- _WHAT TO WORK ON_
Exact reproduction of the listing is required. Pictures are not reproduced.

⟨

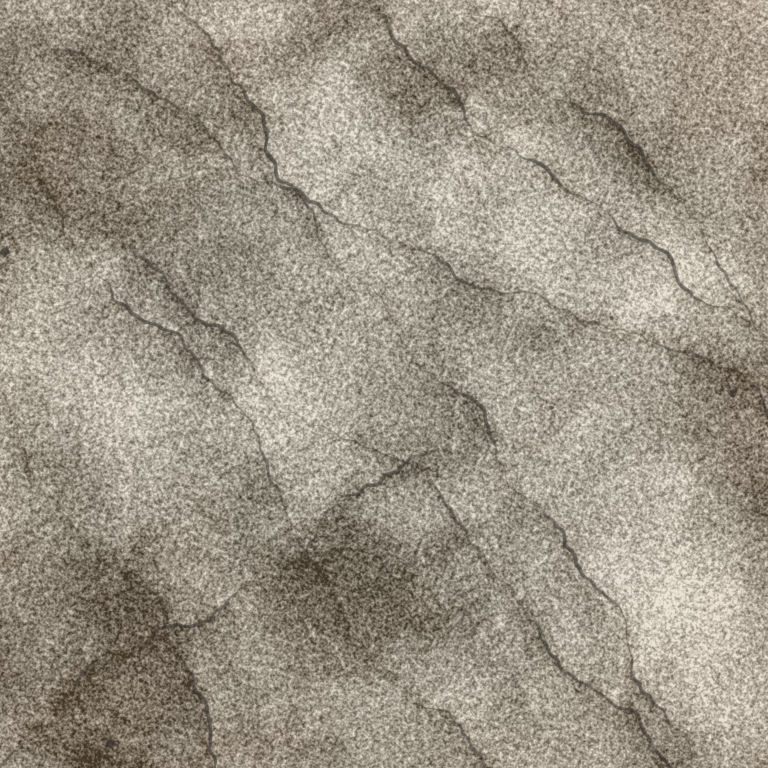
Reproduce this texture procedurally as a Shadertoy shader.

```glsl
// Weathered, speckled stone slab with diagonal cracks, brown stains and pale veins.

#define BASE_TONE 0.632
#define MOTTLE 0.27
#define GRAIN 0.29
#define STAIN 0.10
#define CRACKS 8
#define CRACK_ANGLE -0.66
#define CRACK_WIDTH 0.0017
#define CRACK_DEPTH 0.62
#define VEINS 12
#define VEIN_GAIN 0.13
#define PITS 9

float hash(vec2 p) {
    vec3 q = fract(p.xyx * vec3(0.1031, 0.1030, 0.0973));
    q += dot(q, q.yzx + 33.33);
    return fract((q.x + q.y) * q.z);
}

float cornerSlope(vec2 cell, vec2 offset) {
    float a = 6.2832 * hash(cell);
    return dot(vec2(cos(a), sin(a)), offset);
}

float gradientNoise(vec2 p) {
    vec2 i = floor(p), f = p - i, e = vec2(0.0, 1.0);
    vec2 u = f * f * f * (f * (f * 6.0 - 15.0) + 10.0);
    return mix(mix(cornerSlope(i, f), cornerSlope(i + e.yx, f - e.yx), u.x),
               mix(cornerSlope(i + e, f - e), cornerSlope(i + e.yy, f - e.yy), u.x), u.y);
}

mat2 rotation(float a) {
    return mat2(cos(a), sin(a), -sin(a), cos(a));
}

float fbm(vec2 p) {
    float sum = 0.0, amp = 1.0;
    for (int i = 0; i < 6; i++) {
        sum += amp * gradientNoise(p);
        p = rotation(0.6) * p * 2.0 + 17.3;
        amp *= 0.62;
    }
    return sum;
}

// Meandering line: x is the signed distance, y the position along it, z the end fade
vec3 wanderingLine(vec2 p, vec2 centre, float angle, float halfLength, float seed) {
    vec2 q = (p - centre) * rotation(angle);
    float row = seed * 7.37 + 0.4;
    q.y += 0.100 * gradientNoise(vec2(q.x * 3.0, row))
         + 0.034 * gradientNoise(vec2(q.x * 10.0, row + 40.0))
         + 0.009 * gradientNoise(vec2(q.x * 48.0, row + 80.0));
    return vec3(q.y, q.x, 1.0 - smoothstep(0.75 * halfLength, halfLength, abs(q.x)));
}

void mainImage(out vec4 fragColor, in vec2 fragCoord) {
    vec2 uv = fragCoord / iResolution.y;
    float px = 1.0 / iResolution.y;

    // Cloudy mottling, brighter towards the upper right
    vec2 warp = 0.06 * vec2(fbm(uv * 4.0 + 3.1), fbm(uv * 4.0 + 29.7));
    float tone = BASE_TONE + MOTTLE * fbm((uv + warp) * 3.2 + 5.0);
    tone += 0.07 * (uv.x + uv.y - 1.0) * uv.y;

    // Ragged brown stains
    float stain = smoothstep(0.05, 0.55, fbm((uv + warp) * 2.6 + 61.0));
    tone -= STAIN * stain;

    // Pale, broken veins, mostly upright
    for (int i = 0; i < VEINS; i++) {
        float id = float(i);
        vec2 centre = vec2(hash(vec2(id, 3.0)), hash(vec2(id, 8.0)));
        float angle = (i % 3 == 0) ? -0.3 : 1.45 + 0.4 * (hash(vec2(id, 5.0)) - 0.5);
        vec3 vein = wanderingLine(uv, centre, angle, 0.06 + 0.12 * hash(vec2(id, 11.0)), id + 30.0);
        float broken = smoothstep(-0.25, 0.35, gradientNoise(uv * 38.0 + id));
        float width = 0.003 + 0.005 * hash(vec2(id, 14.0));
        tone += VEIN_GAIN * broken * vein.z * exp(-pow(vein.x / width, 2.0));
    }

    // Diagonal cracks with a dirty halo and a tone step along one side
    float crackMask = 0.0, dirt = 0.0;
    for (int i = 0; i < CRACKS; i++) {
        float id = float(i);
        float lane = (id + 0.5 + 0.5 * (hash(vec2(id, 21.0)) - 0.5)) / float(CRACKS) - 0.5;
        float angle = CRACK_ANGLE + 0.55 * (hash(vec2(id, 23.0)) - 0.5);
        if (i == 1) angle = 0.6;
        vec2 across = vec2(-sin(CRACK_ANGLE), cos(CRACK_ANGLE));
        vec2 along = vec2(across.y, -across.x) * 0.4 * (hash(vec2(id, 25.0)) - 0.5);
        float halfLength = 0.3 + 0.4 * hash(vec2(id, 27.0));
        vec3 crack = wanderingLine(uv, vec2(0.5) + across * lane * 1.1 + along, angle, halfLength, id);
        float d = abs(crack.x);
        float open = smoothstep(-0.35, 0.45, gradientNoise(vec2(crack.y * 9.0, id * 5.7 + 0.5)));
        float width = CRACK_WIDTH * (0.35 + 1.3 * open);
        float core = 1.0 - smoothstep(width - px, width + px, d);
        crackMask = max(crackMask, core * crack.z * (0.4 + 0.6 * open));
        float fray = 0.5 + gradientNoise(uv * 42.0 + id);
        dirt = max(dirt, crack.z * fray * exp(-d / (0.006 + 0.010 * open)));
        float side = smoothstep(-0.002, 0.002, crack.x) - 0.4;
        tone += 0.085 * crack.z * side * exp(-d * 17.0) * (0.4 + open);
    }
    tone -= 0.15 * dirt;

    // Fine mineral speckle
    float speckle = gradientNoise(rotation(0.4) * uv * 235.0)
                  + 0.75 * gradientNoise(rotation(1.1) * uv * 118.0 + 9.0)
                  + 0.60 * gradientNoise(rotation(0.8) * uv * 390.0 + 5.0);
    tone += GRAIN * speckle;

    // Small dark pits
    float pits = 0.0;
    for (int i = 0; i < PITS; i++) {
        float id = float(i);
        vec2 centre = vec2(hash(vec2(id, 41.0)), hash(vec2(id, 43.0)));
        float radius = 0.002 + 0.004 * pow(hash(vec2(id, 47.0)), 2.0);
        float d = length(uv - centre) + 0.003 * gradientNoise(uv * 150.0);
        pits = max(pits, 1.0 - smoothstep(radius - px, radius + px, d));
    }

    // Grey-beige colouring, greener in the middle and warmer at the rim and in stains
    float warmth = smoothstep(0.2, 0.7, length(uv - 0.5)) + 0.6 * stain + 0.5 * dirt - 0.4;
    tone = clamp(tone, 0.25, 0.92);
    vec3 color = tone + vec3(0.0, -0.030, -0.086) + warmth * vec3(0.010, -0.006, -0.010);
    vec3 crackColor = vec3(0.22, 0.20, 0.18);
    color = mix(color, crackColor, max(CRACK_DEPTH * crackMask, 0.7 * pits));
    fragColor = vec4(color, 1.0);
}
```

⟩

- _EXERCISE RESULT_
Reproduce this texture procedurally as a Shadertoy shader.

```glsl
// Weathered, speckled stone slab with diagonal cracks, brown stains and pale veins.

#define BASE_TONE 0.632
#define MOTTLE 0.27
#define GRAIN 0.29
#define STAIN 0.10
#define CRACKS 8
#define CRACK_ANGLE -0.66
#define CRACK_WIDTH 0.0017
#define CRACK_DEPTH 0.62
#define VEINS 12
#define VEIN_GAIN 0.13
#define PITS 9

float hash(vec2 p) {
    vec3 q = fract(p.xyx * vec3(0.1031, 0.1030, 0.0973));
    q += dot(q, q.yzx + 33.33);
    return fract((q.x + q.y) * q.z);
}

float cornerSlope(vec2 cell, vec2 offset) {
    float a = 6.2832 * hash(cell);
    return dot(vec2(cos(a), sin(a)), offset);
}

float gradientNoise(vec2 p) {
    vec2 i = floor(p), f = p - i, e = vec2(0.0, 1.0);
    vec2 u = f * f * f * (f * (f * 6.0 - 15.0) + 10.0);
    return mix(mix(cornerSlope(i, f), cornerSlope(i + e.yx, f - e.yx), u.x),
               mix(cornerSlope(i + e, f - e), cornerSlope(i + e.yy, f - e.yy), u.x), u.y);
}

mat2 rotation(float a) {
    return mat2(cos(a), sin(a), -sin(a), cos(a));
}

float fbm(vec2 p) {
    float sum = 0.0, amp = 1.0;
    for (int i = 0; i < 6; i++) {
        sum += amp * gradientNoise(p);
        p = rotation(0.6) * p * 2.0 + 17.3;
        amp *= 0.62;
    }
    return sum;
}

// Meandering line: x is the signed distance, y the position along it, z the end fade
vec3 wanderingLine(vec2 p, vec2 centre, float angle, float halfLength, float seed) {
    vec2 q = (p - centre) * rotation(angle);
    float row = seed * 7.37 + 0.4;
    q.y += 0.100 * gradientNoise(vec2(q.x * 3.0, row))
         + 0.034 * gradientNoise(vec2(q.x * 10.0, row + 40.0))
         + 0.009 * gradientNoise(vec2(q.x * 48.0, row + 80.0));
    return vec3(q.y, q.x, 1.0 - smoothstep(0.75 * halfLength, halfLength, abs(q.x)));
}

void mainImage(out vec4 fragColor, in vec2 fragCoord) {
    vec2 uv = fragCoord / iResolution.y;
    float px = 1.0 / iResolution.y;

    // Cloudy mottling, brighter towards the upper right
    vec2 warp = 0.06 * vec2(fbm(uv * 4.0 + 3.1), fbm(uv * 4.0 + 29.7));
    float tone = BASE_TONE + MOTTLE * fbm((uv + warp) * 3.2 + 5.0);
    tone += 0.07 * (uv.x + uv.y - 1.0) * uv.y;

    // Ragged brown stains
    float stain = smoothstep(0.05, 0.55, fbm((uv + warp) * 2.6 + 61.0));
    tone -= STAIN * stain;

    // Pale, broken veins, mostly upright
    for (int i = 0; i < VEINS; i++) {
        float id = float(i);
        vec2 centre = vec2(hash(vec2(id, 3.0)), hash(vec2(id, 8.0)));
        float angle = (i % 3 == 0) ? -0.3 : 1.45 + 0.4 * (hash(vec2(id, 5.0)) - 0.5);
        vec3 vein = wanderingLine(uv, centre, angle, 0.06 + 0.12 * hash(vec2(id, 11.0)), id + 30.0);
        float broken = smoothstep(-0.25, 0.35, gradientNoise(uv * 38.0 + id));
        float width = 0.003 + 0.005 * hash(vec2(id, 14.0));
        tone += VEIN_GAIN * broken * vein.z * exp(-pow(vein.x / width, 2.0));
    }

    // Diagonal cracks with a dirty halo and a tone step along one side
    float crackMask = 0.0, dirt = 0.0;
    for (int i = 0; i < CRACKS; i++) {
        float id = float(i);
        float lane = (id + 0.5 + 0.5 * (hash(vec2(id, 21.0)) - 0.5)) / float(CRACKS) - 0.5;
        float angle = CRACK_ANGLE + 0.55 * (hash(vec2(id, 23.0)) - 0.5);
        if (i == 1) angle = 0.6;
        vec2 across = vec2(-sin(CRACK_ANGLE), cos(CRACK_ANGLE));
        vec2 along = vec2(across.y, -across.x) * 0.4 * (hash(vec2(id, 25.0)) - 0.5);
        float halfLength = 0.3 + 0.4 * hash(vec2(id, 27.0));
        vec3 crack = wanderingLine(uv, vec2(0.5) + across * lane * 1.1 + along, angle, halfLength, id);
        float d = abs(crack.x);
        float open = smoothstep(-0.35, 0.45, gradientNoise(vec2(crack.y * 9.0, id * 5.7 + 0.5)));
        float width = CRACK_WIDTH * (0.35 + 1.3 * open);
        float core = 1.0 - smoothstep(width - px, width + px, d);
        crackMask = max(crackMask, core * crack.z * (0.4 + 0.6 * open));
        float fray = 0.5 + gradientNoise(uv * 42.0 + id);
        dirt = max(dirt, crack.z * fray * exp(-d / (0.006 + 0.010 * open)));
        float side = smoothstep(-0.002, 0.002, crack.x) - 0.4;
        tone += 0.085 * crack.z * side * exp(-d * 17.0) * (0.4 + open);
    }
    tone -= 0.15 * dirt;

    // Fine mineral speckle
    float speckle = gradientNoise(rotation(0.4) * uv * 235.0)
                  + 0.75 * gradientNoise(rotation(1.1) * uv * 118.0 + 9.0)
                  + 0.60 * gradientNoise(rotation(0.8) * uv * 390.0 + 5.0);
    tone += GRAIN * speckle;

    // Small dark pits
    float pits = 0.0;
    for (int i = 0; i < PITS; i++) {
        float id = float(i);
        vec2 centre = vec2(hash(vec2(id, 41.0)), hash(vec2(id, 43.0)));
        float radius = 0.002 + 0.004 * pow(hash(vec2(id, 47.0)), 2.0);
        float d = length(uv - centre) + 0.003 * gradientNoise(uv * 150.0);
        pits = max(pits, 1.0 - smoothstep(radius - px, radius + px, d));
    }

    // Grey-beige colouring, greener in the middle and warmer at the rim and in stains
    float warmth = smoothstep(0.2, 0.7, length(uv - 0.5)) + 0.6 * stain + 0.5 * dirt - 0.4;
    tone = clamp(tone, 0.25, 0.92);
    vec3 color = tone + vec3(0.0, -0.030, -0.086) + warmth * vec3(0.010, -0.006, -0.010);
    vec3 crackColor = vec3(0.22, 0.20, 0.18);
    color = mix(color, crackColor, max(CRACK_DEPTH * crackMask, 0.7 * pits));
    fragColor = vec4(color, 1.0);
}
```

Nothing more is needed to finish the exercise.